Payments for both support packages should be made by 31 December 2023. The Member States covered will have to notify the Commission about the details of the measures' implementation, notably the criteria used to calculate the aid, the intended impact of the measure, its evaluation, and the actions taken to avoid distortion of competition and overcompensation.
In addition to this direct financial support, the Commission is proposing to allow higher advance payments of CAP funds. Up to 70% of their direct payments and 85% of rural development payments related to area and animals could be available to farmers as of mid-October to improve their cash-flow situation. Member States will also have the possibility to amend their CAP Strategic Plans to redirect CAP funds towards investments that re-establish production potential following destroyed crops, loss of farm animals, and damaged buildings, machinery and infrastructure due to adverse climate events. The amendments introduced by national governments within that framework would not be counted in the maximum number of amendments allowed. Similarly, flexibility in the implementation of the sectorial programmes for wine and fruit and vegetables is also granted. This allows beneficiaries to better attune their measures to the current market situation.
The agricultural sector has been under pressure since the Covid-19 pandemic and the surge in prices of energy and agricultural inputs, like fertilisers, following the Russian aggression of Ukraine. The European Commission had already adopted a €500 million support package in March 2022, as well as listed a wide range of actions to ensure the availability and affordability of fertilisers in November 2022. Rapidly decreasing agricultural product prices over the last year against the backdrop of still high input costs decreasing less rapidly – is causing liquidity problems for farmers, notably in the cereals and oilseeds, dairy and other livestock, wine or fruit and vegetable sectors. As a result of food inflation, consumer demand shifted away from certain products, like wine, fruit and vegetables, or organic products, creating further difficulties for producers.
In addition to this general adverse economic development, the Iberian Peninsula has been suffering from drought while certain Italian regions were affected by exceptionally severe floods. These extreme meteorological events are causing damage to local agricultural production and infrastructure. The Commission analysed the requests for aid sent by Member States which justify today's large support package.
For More Information
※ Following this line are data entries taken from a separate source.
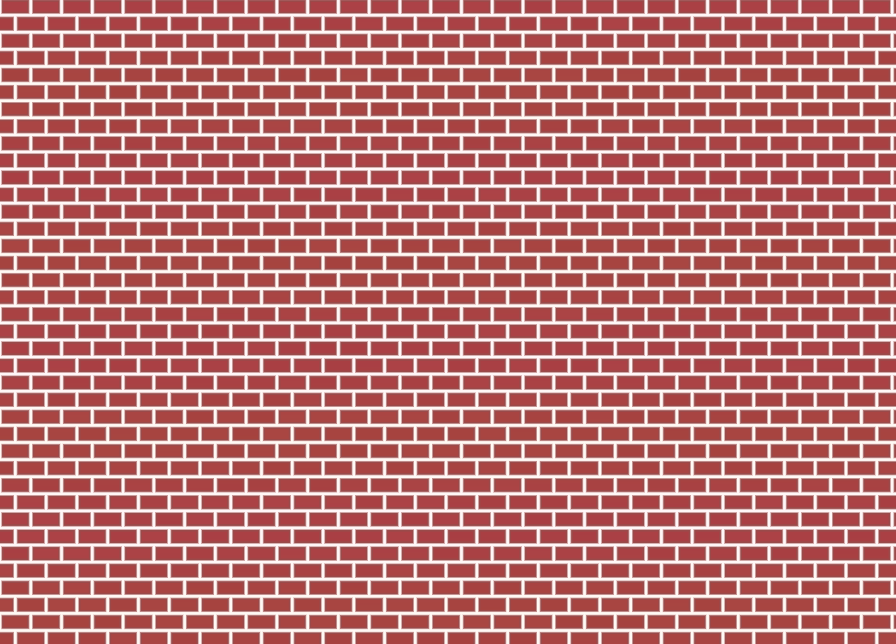
A WebGL 1 fragment shader for this pattern:

```glsl
precision highp float;
// Red brick wall in running bond with thin white mortar and dusky brick rims.
// Each pixel finds its brick cell, then shades by distance to the nearest joint;
// slow bands across the rows and a small hash per brick vary the red.

uniform vec2 u_resolution;

float hash(vec2 p) {
    return fract(sin(dot(p, vec2(127.1, 311.7))) * 43758.5453);
}

void main() {
    float pixel = 1.0 / u_resolution.y;
    // Canvas heights, measured from the top left
    vec2 p = vec2(gl_FragCoord.x, u_resolution.y - gl_FragCoord.y) * pixel;

    // Running bond: every other row shifts by half a brick
    vec2 brickSize = vec2(0.04777, 0.02654);
    vec2 grid = vec2(p.x, p.y - 0.0236) / brickSize;
    float row = floor(grid.y);
    grid.x += 0.5 * mod(row + 1.0, 2.0);
    vec2 brick = floor(grid);

    // Distance from the centre line of the nearest joint
    vec2 local = fract(grid);
    vec2 toJoint = min(local, 1.0 - local) * brickSize;
    float joint = min(toJoint.x, toJoint.y);

    // Rows drift between a brownish and a pinkish red
    float band = 0.5 + 0.5 * cos(6.2832 * (p.y - 0.14) / 0.272);
    vec3 face = mix(vec3(0.668, 0.252, 0.270), vec3(0.655, 0.268, 0.252), band);
    face += 0.016 * (hash(brick) - 0.5);
    vec3 rim = vec3(0.60, 0.29, 0.29);
    vec3 mortar = mix(vec3(1.0, 0.965, 0.97), vec3(1.0, 0.975, 0.955), band);

    // Soft steps from mortar to rim to face, never sharper than a pixel
    float rimSoft = max(0.0006, 0.4 * pixel);
    float edgeSoft = max(0.0013, 0.5 * pixel);
    vec3 color = mix(rim, face, smoothstep(0.0056 - rimSoft, 0.0056 + rimSoft, joint));
    float solid = clamp((joint - 0.00265 + edgeSoft) / (2.0 * edgeSoft), 0.0, 1.0);
    gl_FragColor = vec4(mix(mortar, color, solid), 1.0);
}
```
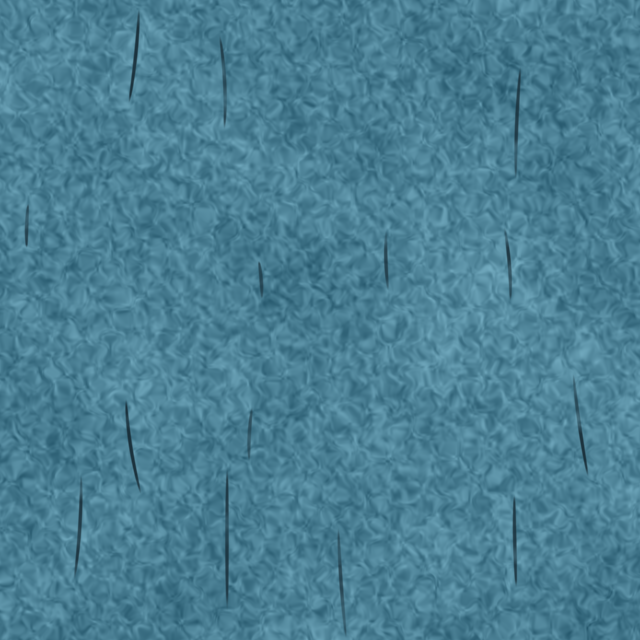
A WebGL 2 fragment shader for this texture:

```glsl
#version 300 es
precision highp float;
// Soft blue felt with fine mottled grain and a few thin, dark, upright slits.

uniform vec2 u_resolution;
out vec4 outColor;

const vec3 FELT_COLOR = vec3(0.299, 0.508, 0.589);
const vec3 TONE_TINT = vec3(0.93, 1.0, 1.0);
const vec3 SLIT_COLOR = vec3(0.09, 0.17, 0.21);
const int SLIT_GRID = 4;

// Integer hash giving two values in 0..1
vec2 hash2(vec2 cell, uint seed) {
  uvec2 v = uvec2(ivec2(cell)) + uvec2(seed * 747u, seed * 2891u);
  v = v * 1664525u + 1013904223u;
  v.x += v.y * 1664525u;
  v.y += v.x * 1664525u;
  v ^= v >> 16u;
  v.x += v.y * 1664525u;
  v.y += v.x * 1664525u;
  v ^= v >> 16u;
  return vec2(v & 65535u) / 65535.0;
}

// Smooth value noise, centred on zero
float noise(vec2 p, uint seed) {
  vec2 cell = floor(p);
  vec2 f = fract(p);
  f = f * f * (3.0 - 2.0 * f);
  float low = mix(hash2(cell, seed).x, hash2(cell + vec2(1, 0), seed).x, f.x);
  float high = mix(hash2(cell + vec2(0, 1), seed).x, hash2(cell + vec2(1, 1), seed).x, f.x);
  return mix(low, high, f.y) - 0.5;
}

// Broad, cloudy changes of tone
float blotches(vec2 p) {
  return 0.55 * noise(p * 4.0, 1u) + 0.45 * noise(p * 9.0, 2u)
       + 0.35 * noise(p * vec2(24.0, 19.0), 3u);
}

// Short wispy fibres, bent by a finer warp and leaning both ways
float grain(vec2 p) {
  vec2 warp = vec2(noise(p * 55.0, 4u), noise(p * 55.0, 5u));
  vec2 q = p + 0.014 * warp;
  vec2 leaning = vec2(q.x + 0.5 * q.y, q.y - 0.4 * q.x);
  return 0.62 * noise(leaning * vec2(112.0, 84.0), 6u)
       + 0.42 * noise(q * vec2(185.0, 165.0), 7u);
}

// One tapered, bowed slit: x is its darkness, y the pale nap beside it
vec2 slit(vec2 p, vec2 center, float halfLength, float tilt, float bow, float pixel) {
  vec2 d = p - center;
  float along = d.y / halfLength;
  float across = d.x - tilt * d.y - bow * (1.0 - along * along);
  float taper = sqrt(max(1.0 - along * along, 0.0));
  float halfWidth = 0.0027 * taper;
  float soft = max(0.0016, 0.8 * pixel);
  float line = 1.0 - smoothstep(halfWidth - soft, halfWidth + soft, abs(across));
  float ends = 1.0 - smoothstep(0.8, 1.0, abs(along));
  float nap = exp(-across * across * 1500.0) * exp(-along * along * 0.8);
  return vec2(line * ends, nap);
}

// All slits, one jittered candidate in each cell of a coarse grid
vec2 slits(vec2 p, float aspect, float pixel) {
  vec2 total = vec2(0.0);
  int columns = int(ceil(float(SLIT_GRID) * aspect));
  for (int row = 0; row < SLIT_GRID; row++) {
    for (int column = 0; column < columns; column++) {
      vec2 cell = vec2(column, row);
      vec2 jitter = hash2(cell, 11u);
      vec2 shape = hash2(cell, 12u);
      vec2 look = hash2(cell, 13u);
      float present = step(0.12, look.x);
      vec2 center = (cell + 0.06 + 0.88 * jitter) / float(SLIT_GRID);
      float halfLength = mix(0.025, 0.115, shape.x * shape.x);
      float tilt = mix(-0.17, 0.17, shape.y);
      float bow = 0.12 * halfLength * (look.y - 0.5);
      vec2 mark = slit(p, center, halfLength, tilt, bow, pixel);
      float strength = mix(0.6, 0.95, look.x);
      total.x = max(total.x, mark.x * strength * present);
      total.y = max(total.y, mark.y * present);
    }
  }
  return total;
}

void main() {
  float pixel = 1.0 / u_resolution.y;
  vec2 p = gl_FragCoord.xy * pixel;
  float aspect = u_resolution.x * pixel;

  // Felt surface
  vec2 marks = slits(p, aspect, pixel);
  float tone = 0.12 * blotches(p) + 0.25 * grain(p) + 0.016 * marks.y;
  vec3 color = FELT_COLOR + TONE_TINT * tone;

  // Slits, broken up along their length by the fibres
  float wear = clamp(0.85 + 0.9 * noise(p * vec2(20.0, 38.0), 8u), 0.0, 1.0);
  color = mix(color, SLIT_COLOR, marks.x * wear);

  outColor = vec4(color, 1.0);
}
```
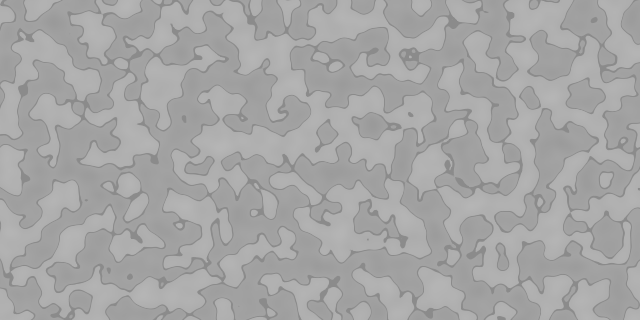
This texture is drawn by a Shadertoy shader. Its source:

```glsl
// Two greys of softly shaded, winding patches, parted by thin dark contours.
// Layered gradient noise gives a height field; its sign picks the patch grey
// and a narrow band around zero draws the contour, widening at flat saddles.

const float CELLS_PER_HEIGHT = 10.5;
const float CONTOUR_HALF_WIDTH = 0.034;
const float SHADING = 0.045;

const vec3 MID_GREY = vec3(0.637);
const vec3 LIGHT_GREY = vec3(0.682);
const vec3 CONTOUR_GREY = vec3(0.545);

// Unit vector with a pseudo-random direction for a lattice point
vec2 randomDirection(vec2 cell) {
    vec3 p = fract(cell.xyx * vec3(0.1031, 0.1030, 0.0973));
    p += dot(p, p.yzx + 33.33);
    float angle = 6.28318 * fract((p.x + p.y) * p.z);
    return vec2(cos(angle), sin(angle));
}

// Slope contribution of one lattice corner
float corner(vec2 cell, vec2 local, vec2 offset) {
    return dot(randomDirection(cell + offset), local - offset);
}

// Smooth gradient noise, roughly -0.7 to 0.7
float gradientNoise(vec2 p) {
    vec2 cell = floor(p);
    vec2 f = fract(p);
    vec2 w = f * f * f * (f * (f * 6.0 - 15.0) + 10.0);
    float low = mix(corner(cell, f, vec2(0, 0)), corner(cell, f, vec2(1, 0)), w.x);
    float high = mix(corner(cell, f, vec2(0, 1)), corner(cell, f, vec2(1, 1)), w.x);
    return mix(low, high, w.y);
}

// Octaves are shifted so that their lattice points do not coincide
float layeredNoise(vec2 p, int octaves, float gain) {
    float sum = 0.0;
    float amplitude = 1.0;
    for (int i = 0; i < octaves; i++) {
        sum += amplitude * gradientNoise(p);
        p = p * 2.0 + vec2(17.37, 9.61);
        amplitude *= gain;
    }
    return sum;
}

// Coverage of the band |height| < halfWidth, softened by the pixel footprint
float contourBand(float height, float halfWidth, float footprint) {
    float soft = 0.5 * footprint;
    return 1.0 - smoothstep(halfWidth - soft, halfWidth + soft, abs(height));
}

void mainImage(out vec4 fragColor, in vec2 fragCoord) {
    vec2 uv = fragCoord / iResolution.y;
    vec2 p = uv * CELLS_PER_HEIGHT + vec2(40.3, 71.7);

    float height = layeredNoise(p, 2, 0.65);
    float footprint = max(fwidth(height), 1e-4);

    // Patch greys with soft inner shading
    float side = smoothstep(-0.5 * footprint, 0.5 * footprint, height);
    vec3 color = mix(MID_GREY, LIGHT_GREY, side);
    float blotches = gradientNoise(p * 1.3 + vec2(5.2, 31.8));
    color += SHADING * (0.7 * height + 0.4 * blotches);

    // Dark contour over the boundary
    float line = contourBand(height, CONTOUR_HALF_WIDTH, footprint);
    color = mix(color, CONTOUR_GREY, line);

    fragColor = vec4(color, 1.0);
}
```
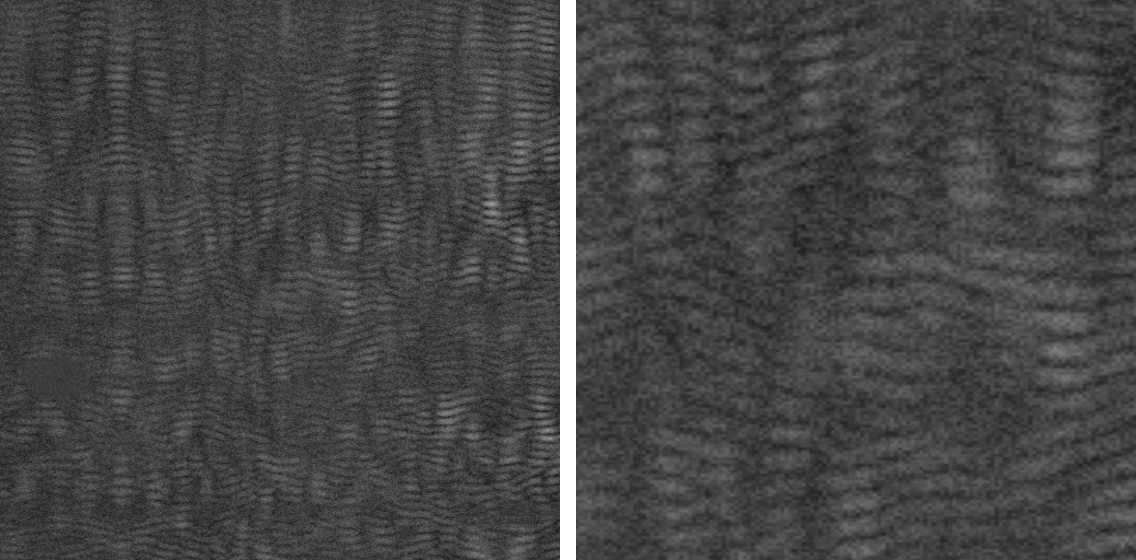
Left, the full canvas; right, a detail of the centre.
Reproduce this texture procedurally as a WebGL 1 fragment shader.

```glsl
precision highp float;
uniform vec2 u_resolution;

const float TAU = 6.2831853;
const float AXIS_X = 0.215;        // mirror axis of the interference
const float FRINGE_PERIOD = 0.0168;
const float MAX_SIDE_WAVE = 120.0; // sets the width of the fringe columns
const int WAVES = 20;

float hash(vec2 p) {
  vec3 q = fract(vec3(p.xyx) * 0.1031);
  q += dot(q, q.yzx + 33.33);
  return fract((q.x + q.y) * q.z);
}

float noise(vec2 p) {
  vec2 cell = floor(p);
  vec2 f = fract(p);
  f = f * f * (3.0 - 2.0 * f);
  float low = mix(hash(cell), hash(cell + vec2(1.0, 0.0)), f.x);
  float high = mix(hash(cell + vec2(0.0, 1.0)), hash(cell + vec2(1.0, 1.0)), f.x);
  return mix(low, high, f.y);
}

// Amplitude of waves running up and down, mirrored near the axis
float interference(vec2 p) {
  float side = p.x - AXIS_X;
  float asymmetry = TAU * smoothstep(0.1, 0.35, abs(side));
  float spread = 15.0 * p.y - 30.0 * (1.0 - p.y) * (1.0 - p.y);
  vec2 field = vec2(0.0);
  for (int i = 0; i < WAVES; i++) {
    float n = float(i);
    float direction = mod(n, 2.0) * 2.0 - 1.0;
    float sideWave = MAX_SIDE_WAVE * hash(vec2(n, 3.7));
    float detune = 2.0 * hash(vec2(n, 11.3)) - 1.0;
    float phase = direction * p.y * TAU * 0.5 / FRINGE_PERIOD
                + detune * spread + TAU * hash(vec2(n, 23.9));
    float across = cos(sideWave * side + asymmetry * hash(vec2(n, 41.1)));
    field += across * vec2(cos(phase), sin(phase));
  }
  return length(field) / sqrt(float(WAVES) * 0.5);
}

// Wavy horizontal bands where the fringes fade
float fadeBand(vec2 p) {
  float wobble = 0.03 * (noise(p * vec2(7.0, 4.0)) - 0.5);
  return smoothstep(0.5, 1.0, cos(TAU * (p.y - 0.889 + wobble) / 0.114));
}

// Pale strip on the axis, broken in the upper part
float paleStrip(vec2 p) {
  float width = 1.0 - smoothstep(0.016, 0.032, abs(p.x - AXIS_X));
  float middle = smoothstep(0.46, 0.58, p.y) * (1.0 - smoothstep(0.68, 0.71, p.y));
  return width * max(middle, smoothstep(0.89, 0.92, p.y));
}

float flatSpot(vec2 p) {
  vec2 d = (p - vec2(0.105, 0.325)) / vec2(0.058, 0.043);
  float edge = 0.3 * (noise(p * 60.0) - 0.5);
  return 1.0 - smoothstep(0.8, 1.15, length(d) + edge);
}

float grain(vec2 p) {
  float fine = noise(p * vec2(400.0, 512.0) + 0.5) - 0.5;
  float coarse = noise(p * vec2(190.0, 290.0) + 71.0) - 0.5;
  return 0.125 * fine + 0.06 * coarse;
}

void main() {
  vec2 uv = gl_FragCoord.xy / u_resolution;
  vec2 warp = vec2(noise(uv * 6.0 + 5.0), noise(uv * 7.0 + 19.0)) - 0.5;
  float band = fadeBand(uv);
  float strip = paleStrip(uv);
  float spot = flatSpot(uv);

  // Fringe contrast rises to the right and varies in patches
  float contrast = mix(0.055, 0.125, uv.x);
  contrast *= 0.6 + 0.8 * noise(uv * vec2(9.0, 5.0) + 33.0);
  contrast *= (1.0 - 0.45 * band) * (1.0 - 0.5 * strip);
  float fringes = contrast * (interference(uv + 0.012 * warp) - 0.89);

  float base = 0.264 + 0.04 * (uv.x - 0.5) - 0.016 * band + 0.025 * strip;
  base += 0.025 * (noise(uv * vec2(6.0, 4.0) + 57.0) - 0.5);
  float grey = mix(base + fringes, 0.235, spot);
  grey += grain(uv) * (1.0 - 0.5 * spot);
  gl_FragColor = vec4(vec3(clamp(grey, 0.12, 0.62)), 1.0);
}
```
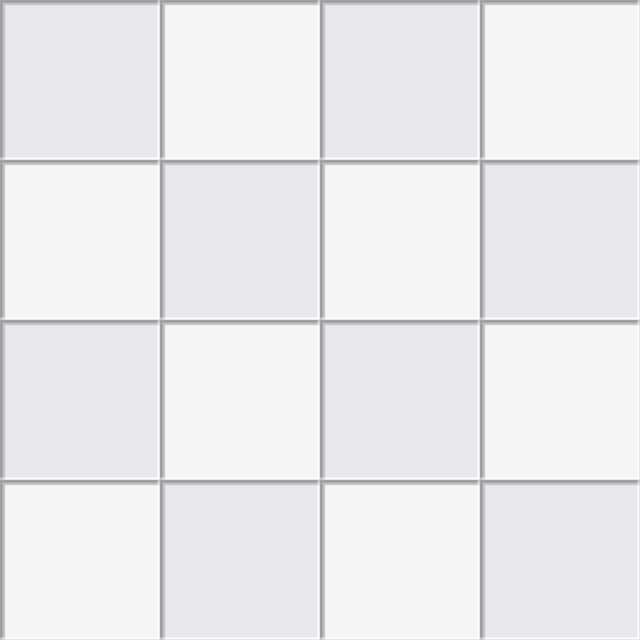
Write a WebGL 1 fragment shader that draws this pattern.

```glsl
precision highp float;
// Four by four checker of pale bevelled tiles with grey grooves and white rims.

uniform vec2 u_resolution;

// Soft coverage of the strip from lo to hi, on both axes at once.
vec2 strip(vec2 d, float lo, float hi, float soft) {
  return smoothstep(lo - soft, lo + soft, d) * (1.0 - smoothstep(hi - soft, hi + soft, d));
}

float either(vec2 v) {
  return max(v.x, v.y);
}

void main() {
  // 256 units across the canvas, 64 per tile, measured from the top left
  vec2 uv = gl_FragCoord.xy / u_resolution;
  vec2 p = vec2(uv.x, 1.0 - uv.y) * 256.0;
  float soft = max(0.4, 128.0 / min(u_resolution.x, u_resolution.y));

  // Signed distance to the nearest grid line; positive lies right of or below it
  vec2 d = mod(p + 32.0, 64.0) - 32.0;

  // Checker of lavender grey and off-white
  vec2 cell = floor(p / 64.0);
  float odd = mod(cell.x + cell.y, 2.0);
  vec3 color = mix(vec3(0.91, 0.908, 0.93), vec3(0.961), odd);

  // Bevel: white rim before the line, then a dark groove fading to mid grey
  vec2 rim = strip(d, -1.0, 0.0, soft);
  vec2 groove = strip(d, 0.0, 2.0, soft);
  color = mix(color, vec3(0.995), either(strip(d, -1.0, 1.0, soft)));
  color = mix(color, vec3(0.75, 0.75, 0.76), either(groove));
  color = mix(color, vec3(0.61, 0.60, 0.61), either(strip(d, 0.0, 1.0, soft)));

  // Rims lighten the grooves they cross at the corners
  color = mix(color, vec3(0.995), 0.5 * either(rim * groove.yx));

  gl_FragColor = vec4(color, 1.0);
}
```
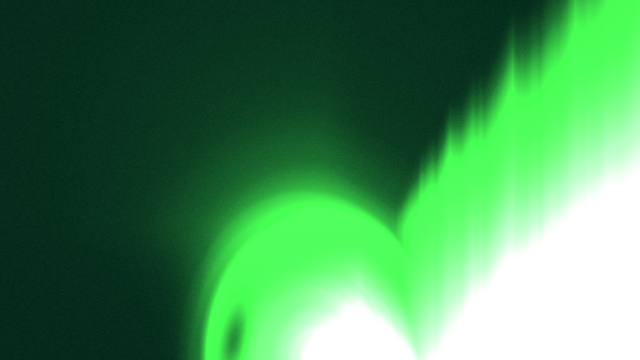
A Shadertoy shader for this background:

```glsl
#define DEEP vec3(0.012, 0.135, 0.100)
#define FOREST vec3(0.110, 0.450, 0.190)
#define NEON vec3(0.280, 1.000, 0.330)
#define MINT vec3(0.690, 1.000, 0.750)
#define ARC_CENTER vec2(0.875, 0.0)
#define ARC_HEIGHT 0.417
#define CORE_CENTER vec2(1.07, 0.0)
#define CORE_SIZE vec2(0.20, 0.145)
#define SPIKE_SPACING 0.174
#define SPIKE_HEIGHT 0.065
#define GRAIN 0.022

float hash(vec2 p) {
    vec3 q = fract(p.xyx * vec3(0.1031, 0.1030, 0.0973));
    q += dot(q, q.yzx + 33.33);
    return fract((q.x + q.y) * q.z);
}

float noise(float x) {
    float cell = floor(x), f = fract(x);
    f = f * f * (3.0 - 2.0 * f);
    return mix(hash(vec2(cell, 7.0)), hash(vec2(cell + 1.0, 7.0)), f);
}

// Signed layered noise, used for streaks
float streaks(float x) {
    float sum = 0.0, weight = 0.5;
    for (int i = 0; i < 3; i++) {
        sum += weight * (noise(x) - 0.5);
        x = x * 2.1 + 13.7;
        weight *= 0.5;
    }
    return sum;
}

float smoothMax(float a, float b, float k) {
    float h = max(k - abs(a - b), 0.0) / k;
    return max(a, b) + h * h * k * 0.25;
}

// Energy: 0 is dark, 1 is neon green, 2 is white
float arcEnergy(vec2 p) {
    vec2 q = p - ARC_CENTER;
    float width = q.x < 0.0 ? 0.306 : 0.347;
    float r = length(q / vec2(width, ARC_HEIGHT));
    float fibers = streaks(r * 9.0 + p.x * 3.0);
    r += 0.10 * fibers;

    // Outer halo, tighter near the floor
    float falloff = mix(9.0, 2.8, smoothstep(0.0, 0.4, p.y));
    falloff += 1.5 * smoothstep(0.0, 0.2, q.x);
    float halo = exp(-max(r - 1.0, 0.0) * falloff);

    // White heart, sloping down to the right
    vec2 c = p - CORE_CENTER;
    c.y += 0.9 * max(p.x - 1.0, 0.0);
    float core = length(c / CORE_SIZE) + 0.25 * fibers;
    float heat = clamp(1.0 - (core - 1.0) / 1.4, 0.0, 1.0);

    // Shaded fold at the lower left
    vec2 fold = (p - vec2(0.650, 0.055)) / vec2(0.030, 0.085);
    fold.x -= 0.5 * fold.y;
    float shade = 0.5 * exp(-dot(fold, fold));
    return halo + heat * heat * smoothstep(1.1, 0.8, r) - shade;
}

float curtainEnergy(vec2 p) {
    float dx = p.x - 1.111;
    float toSpike = abs(fract((p.x - 1.25) / SPIKE_SPACING + 0.5) - 0.5) * SPIKE_SPACING;
    float spike = SPIKE_HEIGHT * exp(-toSpike / 0.022);
    float ripple = streaks(p.x * 22.0);

    // Heights where the glow, the green and the white begin
    float glowTop = 0.49 + 1.42 * dx + 0.7 * spike + 0.09 * ripple;
    float greenTop = 0.335 + 0.97 * dx + spike + 0.10 * ripple;
    float whiteTop = 0.62 * (1.0 - exp(-2.6 * (p.x - 1.22))) + 0.08 * ripple;

    float glow = smoothstep(0.0, 1.0, 0.08 + 0.92 * (glowTop - p.y) / max(glowTop - greenTop, 0.06));
    float heat = clamp((greenTop - p.y) / max(greenTop - whiteTop, 0.1), 0.0, 1.0);
    return (glow + heat * heat) * smoothstep(1.01, 1.15, p.x);
}

vec3 ramp(float energy) {
    vec3 color = mix(DEEP, FOREST, clamp(energy / 0.45, 0.0, 1.0));
    color = mix(color, NEON, clamp((energy - 0.45) / 0.5, 0.0, 1.0));
    color = mix(color, MINT, clamp((energy - 1.0) / 0.5, 0.0, 1.0));
    return mix(color, vec3(1.0), smoothstep(1.45, 1.95, energy));
}

void mainImage(out vec4 fragColor, in vec2 fragCoord) {
    vec2 p = fragCoord / iResolution.y;
    float energy = smoothMax(arcEnergy(p), curtainEnergy(p), 0.15);

    // Faint ambient light in the dark area
    vec2 ambient = (p - vec2(0.85, 0.65)) / vec2(0.75, 0.55);
    energy += 0.06 * exp(-dot(ambient, ambient));

    // Fine grain, fading out in the bright areas
    float grain = hash(floor(p * 288.0)) - 0.5;
    vec3 color = ramp(max(energy, 0.0));
    color += GRAIN * grain * (1.0 - smoothstep(0.5, 1.2, energy));
    fragColor = vec4(clamp(color, 0.0, 1.0), 1.0);
}
```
Farmers are among the first to be impacted by the climate, economic and geopolitical crises. Despite the liquidity issues and difficulties faced, particularly acute in certain sectors and Member States, EU agricultural producers keep working every day to provide safe and quality food products. They deserve our support and our recognition. Today, the European Commission is again stepping up its financial aid to support EU farmers from all around the EU. National funds can also complement this support.
Janusz Wojciechowski, Commissioner for Agriculture - 26/06/2023
- Publication date
- 26 June 2023 (Last updated on: 26 June 2023)
- Representation in Cyprus